§ What you will do: Both the line with "0; background: var(--paper);" and the line with "8; stroke-linecap: round;" in the records below must appear in the output, along with every line between them, exactly and with nothing added.

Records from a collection
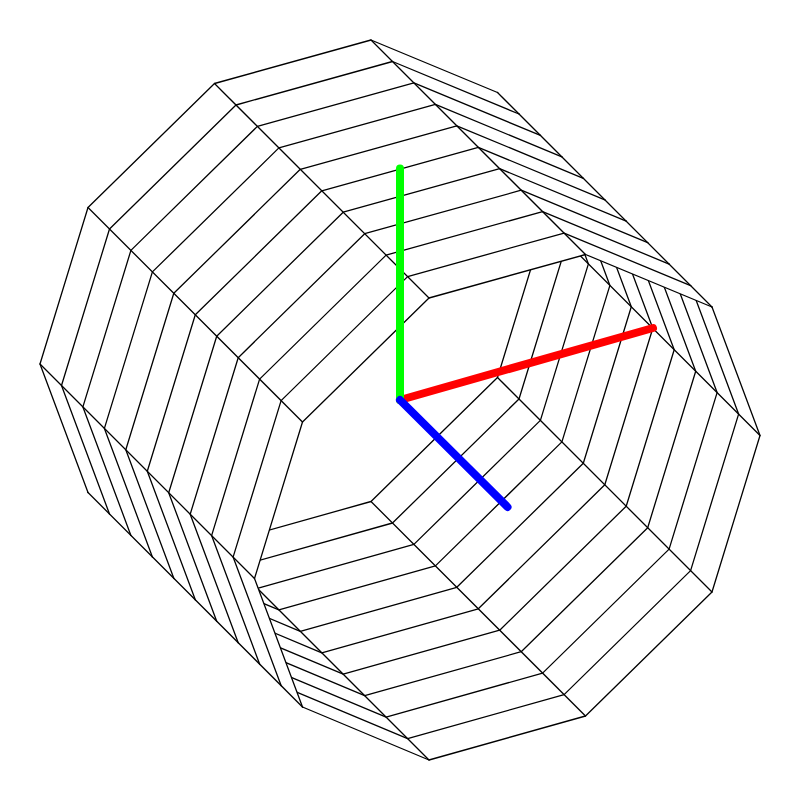
<!DOCTYPE html>
<html lang="en">
<head>
<meta charset="utf-8">
<title>Decagonal prism with axes</title>
<style>
:root {
  --paper: #ffffff;
  --line: #000000;
  --axis-x: #ff0000;
  --axis-y: #00ff00;
  --axis-z: #0000ff;
}
html, body { margin: 0; background: var(--paper); overflow: hidden; }
svg { display: block; width: 800px; height: 800px; }
.wire { fill: none; stroke: var(--line); stroke-width: 1.3; stroke-linejoin: round; stroke-linecap: round; }
.shell { fill: var(--paper); }
.axis { stroke-width: 8; stroke-linecap: round; }
.x { stroke: var(--axis-x); }
.y { stroke: var(--axis-y); }
.z { stroke: var(--axis-z); }
</style>
</head>
<body>
<svg viewBox="0 0 800 800" role="img" aria-label="Wireframe ten-sided tube with red, green and blue axes">
  <defs>
    <polyline id="inner-rib" points="88,492.5 214.5,545.5 371,501.5 497.5,377.5 545.5,221 497.5,92.5"/>
    <polyline id="outer-rib" points="497.5,92.5 371,40 214.5,83.5 88,207.5 40,364 88,492.5"/>
    <line id="long-edge" x2="214.5" y2="214.5"/>
  </defs>

  <g id="inside" class="wire">
    <use href="#inner-rib"/>
    <use href="#inner-rib" x="21.5" y="21.5"/>
    <use href="#inner-rib" x="42.9" y="42.9"/>
    <use href="#inner-rib" x="64.4" y="64.4"/>
    <use href="#inner-rib" x="85.8" y="85.8"/>
    <use href="#inner-rib" x="107.3" y="107.3"/>
    <use href="#inner-rib" x="128.7" y="128.7"/>
    <use href="#inner-rib" x="150.2" y="150.2"/>
    <use href="#inner-rib" x="171.6" y="171.6"/>
    <use href="#inner-rib" x="193.1" y="193.1"/>
    <use href="#inner-rib" x="214.5" y="214.5"/>
    <use href="#long-edge" x="214.5" y="545.5"/>
    <use href="#long-edge" x="371" y="501.5"/>
    <use href="#long-edge" x="497.5" y="377.5"/>
    <use href="#long-edge" x="545.5" y="221"/>
  </g>

  <polygon class="shell" points="497.5,92.5 371,40 214.5,83.5 88,207.5 40,364 88,492.5 302.5,707 254.5,578.5 302.5,422 429,298 585.5,254.5 712,307"/>

  <g id="outside" class="wire">
    <use href="#outer-rib"/>
    <use href="#outer-rib" x="21.5" y="21.5"/>
    <use href="#outer-rib" x="42.9" y="42.9"/>
    <use href="#outer-rib" x="64.4" y="64.4"/>
    <use href="#outer-rib" x="85.8" y="85.8"/>
    <use href="#outer-rib" x="107.3" y="107.3"/>
    <use href="#outer-rib" x="128.7" y="128.7"/>
    <use href="#outer-rib" x="150.2" y="150.2"/>
    <use href="#outer-rib" x="171.6" y="171.6"/>
    <use href="#outer-rib" x="193.1" y="193.1"/>
    <use href="#outer-rib" x="214.5" y="214.5"/>
    <use href="#long-edge" x="497.5" y="92.5"/>
    <use href="#long-edge" x="371" y="40"/>
    <use href="#long-edge" x="214.5" y="83.5"/>
    <use href="#long-edge" x="88" y="207.5"/>
    <use href="#long-edge" x="40" y="364"/>
    <use href="#long-edge" x="88" y="492.5"/>
  </g>

  <g id="axes">
    <line class="axis x" x1="400" y1="400" x2="653" y2="328"/>
    <line class="axis y" x1="400" y1="400" x2="400" y2="168.5"/>
    <line class="axis z" x1="400" y1="400" x2="507.5" y2="507"/>
  </g>
</svg>
</body>
</html>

§ Written solution:
html, body { margin: 0; background: var(--paper); overflow: hidden; }
svg { display: block; width: 800px; height: 800px; }
.wire { fill: none; stroke: var(--line); stroke-width: 1.3; stroke-linejoin: round; stroke-linecap: round; }
.shell { fill: var(--paper); }
.axis { stroke-width: 8; stroke-linecap: round; }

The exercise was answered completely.